(Saved entries)
□ □ □
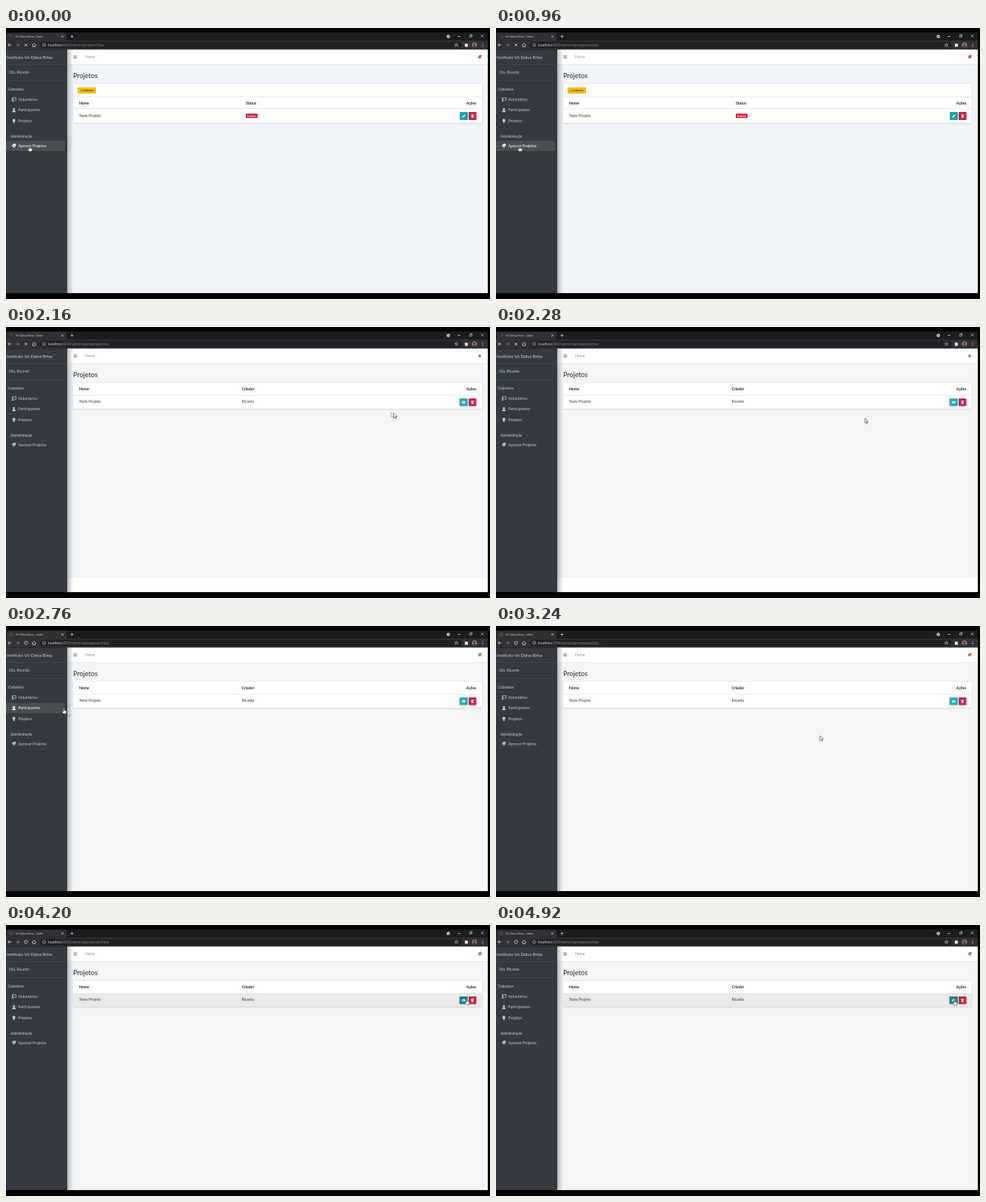
These frames come from a looping animation (656x368 px, 5400 ms). An HTML page with a canvas:

```html
<!DOCTYPE html>
<html lang="pt-BR">
<head>
<meta charset="utf-8">
<title>Projetos</title>
<style>
html, body { margin: 0; width: 100%; height: 100%; overflow: hidden; background: #000; }
canvas { display: block; width: 656px; height: 368px; }
</style>
</head>
<body>
<canvas id="stage"></canvas>
<script>
const W = 656, H = 368, LOOP = 5400, STEP = 120;
const PAGE_AT = 1200, SETTLE_AT = 1920, LOADED_AT = 2400;
const UI = 'Lato, sans-serif', CHROME = '"Open Sans", sans-serif';

const canvas = document.getElementById('stage');
const ratio = window.devicePixelRatio || 1;
canvas.width = W * ratio;
canvas.height = H * ratio;
const c = canvas.getContext('2d');

// Pointer path: time, x, y
const PATH = [
  [0, 32, 160], [1680, 32, 160], [1920, 330, 146], [2040, 522, 116],
  [2160, 525.5, 117], [2280, 500, 124], [2520, 230, 138], [2640, 83.5, 116],
  [2760, 78.5, 111.5], [2880, 150, 148], [3000, 270, 168], [3120, 318, 168],
  [3360, 560, 130], [3480, 622, 101], [3600, 624.5, 100.5],
  [4200, 624.5, 100.5], [4320, 621.5, 101.5], [LOOP, 621.5, 101.5]
];

const MENU = [
  { label: 'Voluntários', y: 97, icon: 'board' },
  { label: 'Participantes', y: 111.5, icon: 'user' },
  { label: 'Projetos', y: 126, icon: 'bulb' },
  { label: 'Aprovar Projetos', y: 160, icon: 'check' }
];

function rect(x, y, w, h, color, r = 0) {
  c.fillStyle = color;
  c.beginPath();
  c.roundRect(x, y, w, h, r);
  c.fill();
}

function disc(x, y, r, color) {
  c.fillStyle = color;
  c.beginPath();
  c.arc(x, y, r, 0, Math.PI * 2);
  c.fill();
}

function ring(x, y, r, color, width = 0.7, from = 0, to = Math.PI * 2) {
  c.strokeStyle = color;
  c.lineWidth = width;
  c.beginPath();
  c.arc(x, y, r, from, to);
  c.stroke();
}

function text(str, x, y, size, color, { font = UI, weight = 400, align = 'left' } = {}) {
  c.font = `${weight} ${size}px ${font}`;
  c.fillStyle = color;
  c.textAlign = align;
  c.fillText(str, x, y);
  return c.measureText(str).width;
}

function shape(d, x, y, { fill, stroke, width = 0.8 }) {
  const p = new Path2D(d);
  c.save();
  c.translate(x, y);
  if (fill) { c.fillStyle = fill; c.fill(p); }
  if (stroke) { c.strokeStyle = stroke; c.lineWidth = width; c.stroke(p); }
  c.restore();
}

function pointerAt(t) {
  const i = Math.max(1, PATH.findIndex(p => p[0] >= t));
  const [t0, x0, y0] = PATH[i - 1], [t1, x1, y1] = PATH[i];
  const k = Math.max(0, (t - t0) / (t1 - t0));
  return { x: x0 + (x1 - x0) * k, y: y0 + (y1 - y0) * k };
}

const overMenu = p => p.x < 80 && MENU.find(m => Math.abs(p.y - m.y) < 7);
const overButton = p => p.x > 614 && p.x < 638 && p.y > 97 && p.y < 107;

function drawChrome(t) {
  const light = '#dcdde0', dim = '#85888c';
  const loading = t < LOADED_AT;
  rect(0, 6, 653, 12, '#1c1d1f');
  rect(1, 6.5, 81, 12, '#303134', 2);
  rect(0, 17, 653, 12.5, '#303134');
  rect(46, 18.7, 572, 8.8, '#202124', 4.4);

  if (loading) {
    const a = t / STEP * 1.1 + 3.4;
    ring(6.6, 11.5, 2, '#8b8e92', 0.7, a, a + 1.7);
  } else {
    ring(7, 11.5, 1.9, '#686b70', 0.8);
  }
  text('Vó Dalva Brisa | Adm', 13, 12.9, 3.8, '#d5d6d9', { font: CHROME });
  shape('M-1.3-1.3L1.3 1.3M1.3-1.3L-1.3 1.3', 76.5, 11.5, { stroke: light });
  shape('M-2 0H2M0-2V2', 89.5, 11.5, { stroke: light, width: 0.7 });

  disc(599.5, 11.5, 2.3, '#d0d1d3');
  shape('M-1-.4H1L0 .9Z', 599.5, 11.5, { fill: '#222' });
  shape('M-2 0H2', 614, 11.5, { stroke: light, width: 0.7 });
  shape('M-1.6-1H1V1.6H-1.6ZM-.7-1.8H1.8V.7', 630, 10.8, { stroke: light, width: 0.6 });
  shape('M-1.7-1.7L1.7 1.7M1.7-1.7L-1.7 1.7', 645.5, 10.8, { stroke: light, width: 0.7 });

  shape('M2.4 0H-2M0-2.2L-2.2 0L0 2.2', 5, 23, { stroke: light });
  shape('M-2.4 0H2M0-2.2L2.2 0L0 2.2', 16, 23, { stroke: dim });
  if (loading) {
    shape('M-1.8-1.8L1.8 1.8M1.8-1.8L-1.8 1.8', 27, 23, { stroke: light });
  } else {
    ring(27, 23, 2.1, light, 0.8, 0.3, 5.4);
    shape('M2.5-2.6V-.4H.3Z', 27, 23, { fill: light });
  }
  shape('M-2.5.2L0-2.3L2.5.2M-1.8-.2V2.3H1.8V-.2', 38, 23, { stroke: light });
  ring(51.7, 23, 2.2, '#c5c7ca', 0.6);
  shape('M0-1.2V-.6M0-.1V1.3', 51.7, 23, { stroke: '#c5c7ca', width: 0.6 });

  const section = t < 960 ? 'projetos' : 'aprovacoes';
  const w = text('localhost', 57, 24.7, 4.55, '#e8eaed', { font: CHROME });
  text(`:8000/admin/${section}/lista`, 57 + w, 24.7, 4.55, '#8e9196', { font: CHROME });

  shape('M0-2.5L.7-.8L2.5-.7L1.1.4L1.6 2.2L0 1.2L-1.6 2.2L-1.1.4L-2.5-.7L-.7-.8Z', 610.5, 23, { stroke: light, width: 0.55 });
  shape('M-2.2-1.4H-.8A.8.8 0 0 1 .8-1.4H1.8V0A.8.8 0 0 1 1.8 1.5V2.4H-2.2V1.2A.8.8 0 0 0-2.2-.2Z', 624, 23, { fill: '#e8eaed' });
  disc(635, 23, 3.5, '#95756d');
  disc(635, 22.2, 1.3, '#4b3634');
  shape('M-2.4 2.5Q0-.8 2.4 2.5Q0 4.4-2.4 2.5Z', 635, 23, { fill: '#4b3634' });
  for (const dy of [-1.9, 0, 1.9]) disc(646, 23 + dy, 0.55, light);
}

const ICONS = {
  board(x, y, color) {
    shape('M-2.2.2V-2.3H2.9V1.2H.7', x, y, { stroke: color, width: 0.8 });
    disc(x - 1.6, y, 1, color);
    shape('M-3.3 2.8Q-3.2 1.2-1.6 1.2T.2 2.8Z', x, y, { fill: color });
  },
  user(x, y, color) {
    disc(x, y - 1.3, 1.5, color);
    shape('M-2.5 2.7Q-2.5.5-1 .5H1Q2.5.5 2.5 2.7Z', x, y, { fill: color });
  },
  bulb(x, y, color) {
    disc(x, y - 0.8, 2, color);
    rect(x - 1, y + 0.6, 2, 2.3, color, 0.5);
  },
  check(x, y, color) {
    shape('M-2.8-.4L-.3-2.8H2.6V0L0 2.8Z', x, y, { fill: color });
    shape('M-1.3 0L-.2 1L1.5-1', x, y, { stroke: '#40464c', width: 0.7 });
  }
};

function drawSidebar(t, pointer) {
  rect(0, 29.5, 83, 330.5, '#343a40');
  text('Instituto Vó Dalva Brisa', 1, 41.7, 6, '#cfd2d4');
  rect(0, 49, 83, 0.6, '#4b545c');
  text('Olá, Ricardo', 4, 62.2, 5.2, '#c2c7d0');
  rect(2, 71, 78, 0.6, '#4b545c');
  text('Cadastros', 3, 85.2, 4.8, '#d0d4db');
  text('Administração', 6, 148.7, 4.7, '#d0d4db');

  const fresh = t >= PAGE_AT && t < SETTLE_AT;
  const over = overMenu(pointer);
  for (const item of MENU) {
    const active = item === over;
    if (active && !fresh) rect(0, item.y - 7, 80, 14, '#494e53', 1.3);
    const color = active ? '#fff' : '#c2c7d0';
    ICONS[item.icon](10.7, item.y, color);
    text(item.label, 16.6, item.y + 1.9, 5.2, color);
  }
}

function drawBell(t) {
  const color = t < PAGE_AT ? '#a9545c'
    : t < LOADED_AT ? '#85888b'
    : t >= 3360 && t < 4200 ? '#bd5a4c' : '#b5714b';
  shape('M0-2.5Q1.8-2.1 1.8.2L2.4 1.5H-2.4L-1.8.2Q-1.8-2.1 0-2.5ZM-.8 1.9H.8Q0 3-.8 1.9Z', 642, 39.3, { fill: color });
  if (t < PAGE_AT || t >= LOADED_AT) disc(643.3, 38, 1.4, t < PAGE_AT ? '#c94355' : '#cf7142');
}

function button(x, y, w, h, color, icon) {
  rect(x, y, w, h, color, 1);
  const cx = x + w / 2, cy = y + h / 2;
  if (icon === 'trash') {
    shape('M-1.9-2H1.9V-1.3H-1.9ZM-1.5-.9H1.5L1.3 2.3H-1.3Z', cx, cy, { fill: '#fff' });
  } else if (icon === 'pen') {
    shape('M-2.2 2.2L-1.8.6L.8-2L2-.8L-.6 1.8Z', cx, cy, { fill: '#fff' });
  } else {
    shape('M-2.7 0Q0-3.6 2.7 0Q0 3.6-2.7 0Z', cx, cy, { fill: '#fff' });
    disc(cx, cy, 0.85, color);
  }
}

function card(bottom) {
  c.save();
  c.shadowColor = 'rgba(0,0,0,.2)';
  c.shadowBlur = 2 * ratio;
  c.shadowOffsetY = 0.5 * ratio;
  rect(91, 76, 554, bottom - 76, '#fff', 1);
  c.restore();
}

function tableHead(y, column, x) {
  const bold = { weight: 700 };
  text('Nome', 99, y, 5.1, '#212529', bold);
  text(column, x, y, 5.1, '#212529', bold);
  text('Ações', 637.5, y, 5.1, '#212529', { weight: 700, align: 'right' });
}

function drawProjects() {
  card(129);
  rect(97, 80.5, 25, 8.5, '#f8bd16', 1);
  text('+ Cadastrar', 109.5, 86, 3.6, '#2b2718', { align: 'center', weight: 700 });
  rect(91, 93.3, 554, 0.6, '#dfe2e5');
  tableHead(103.6, 'Status', 325);
  rect(91, 109.3, 554, 0.7, '#dee2e6');
  text('Teste Projeto', 99, 120.8, 5.1, '#343a40');
  rect(325, 116.3, 16, 6, '#c3263f', 1);
  text('Inativo', 333, 120.6, 3.7, '#fff', { weight: 700, align: 'center' });
  button(615, 114, 11, 11, '#21a1a8', 'pen');
  button(627, 114, 10.7, 11, '#c3263f', 'trash');
}

function drawApprovals(pointer) {
  card(111);
  if (pointer.y > 93 && pointer.y < 111 && pointer.x > 91) rect(91, 93, 554, 18, '#e9e9e9');
  rect(91, 92.6, 554, 0.7, '#dee2e6');
  tableHead(86.1, 'Criador', 319.5);
  text('Teste Projeto', 99, 103.4, 5.1, '#343a40');
  text('Ricardo', 319.5, 103.4, 5.1, '#343a40');
  button(614.5, 97, 11.5, 10.5, overButton(pointer) ? '#1c858c' : '#2badb0', 'eye');
  button(627, 97, 10.5, 10.5, '#c9244a', 'trash');
}

function drawPage(t, pointer) {
  rect(83, 29.5, 570, 330.5, t < SETTLE_AT ? '#f1f4f8' : '#f4f5f7');
  rect(83, 29.5, 570, 19.5, '#fff');
  rect(83, 49, 570, 0.5, '#dee2e6');
  if (t >= PAGE_AT && t < LOADED_AT) {
    const x = t < SETTLE_AT ? 90 : 83;
    rect(x, 341, 653 - x, 19, '#fff');
  }
  for (const dy of [-1.6, 0, 1.6]) rect(91.3, 39 + dy, 5, 0.8, '#777');
  text('Home', 107, 41.2, 5, '#8b8d8f');
  drawBell(t);
  text('Projetos', 91, 68.4, 9.2, '#212529');
  if (t < PAGE_AT) drawProjects();
  else drawApprovals(pointer);

  const shade = c.createLinearGradient(83, 0, 91, 0);
  shade.addColorStop(0, 'rgba(0,0,0,.25)');
  shade.addColorStop(1, 'rgba(0,0,0,0)');
  rect(83, 29.5, 8, 330.5, shade);
}

function drawPointer(p, alpha) {
  const hand = overMenu(p) || overButton(p);
  const d = hand
    ? 'M-.6.6Q0-.4.6.6V3L2.9 3.5Q3.8 3.8 3.5 5L2.9 7.6H-.9L-2.7 4.8Q-2.4 3.8-1.3 4.4L-.6 5Z'
    : 'M0 0V6.4L1.5 5L2.5 7.3L3.5 6.9L2.5 4.6H4.6Z';
  c.globalAlpha = alpha;
  shape(d, p.x, p.y, { fill: '#fff', stroke: '#333', width: 0.6 });
  c.globalAlpha = 1;
}

function draw(t) {
  const pointer = pointerAt(t);
  const last = pointerAt(Math.max(0, t - STEP));
  c.setTransform(ratio, 0, 0, ratio, 0, 0);
  rect(0, 0, W, H, '#000');
  drawChrome(t);
  drawPage(t, pointer);
  drawSidebar(t, pointer);
  // Short smear while the pointer moves slowly
  const gap = Math.hypot(pointer.x - last.x, pointer.y - last.y);
  if (gap > 3.3 && gap < 12) drawPointer(last, 0.5);
  drawPointer(pointer, 1);
}

const start = performance.now();
function tick() {
  const t = (performance.now() - start) % LOOP;
  draw(Math.floor(t / STEP) * STEP);
  requestAnimationFrame(tick);
}
tick();
</script>
</body>
</html>
```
□ □ □
→ INSTRUCTIONS FOR THE TASK: In the records above, find the lines containing "from" and copy them.

→ ANSWER SECTION:
These frames come from a looping animation (656x368 px, 5400 ms). An HTML page with a canvas:
function ring(x, y, r, color, width = 0.7, from = 0, to = Math.PI * 2) {
  c.arc(x, y, r, from, to);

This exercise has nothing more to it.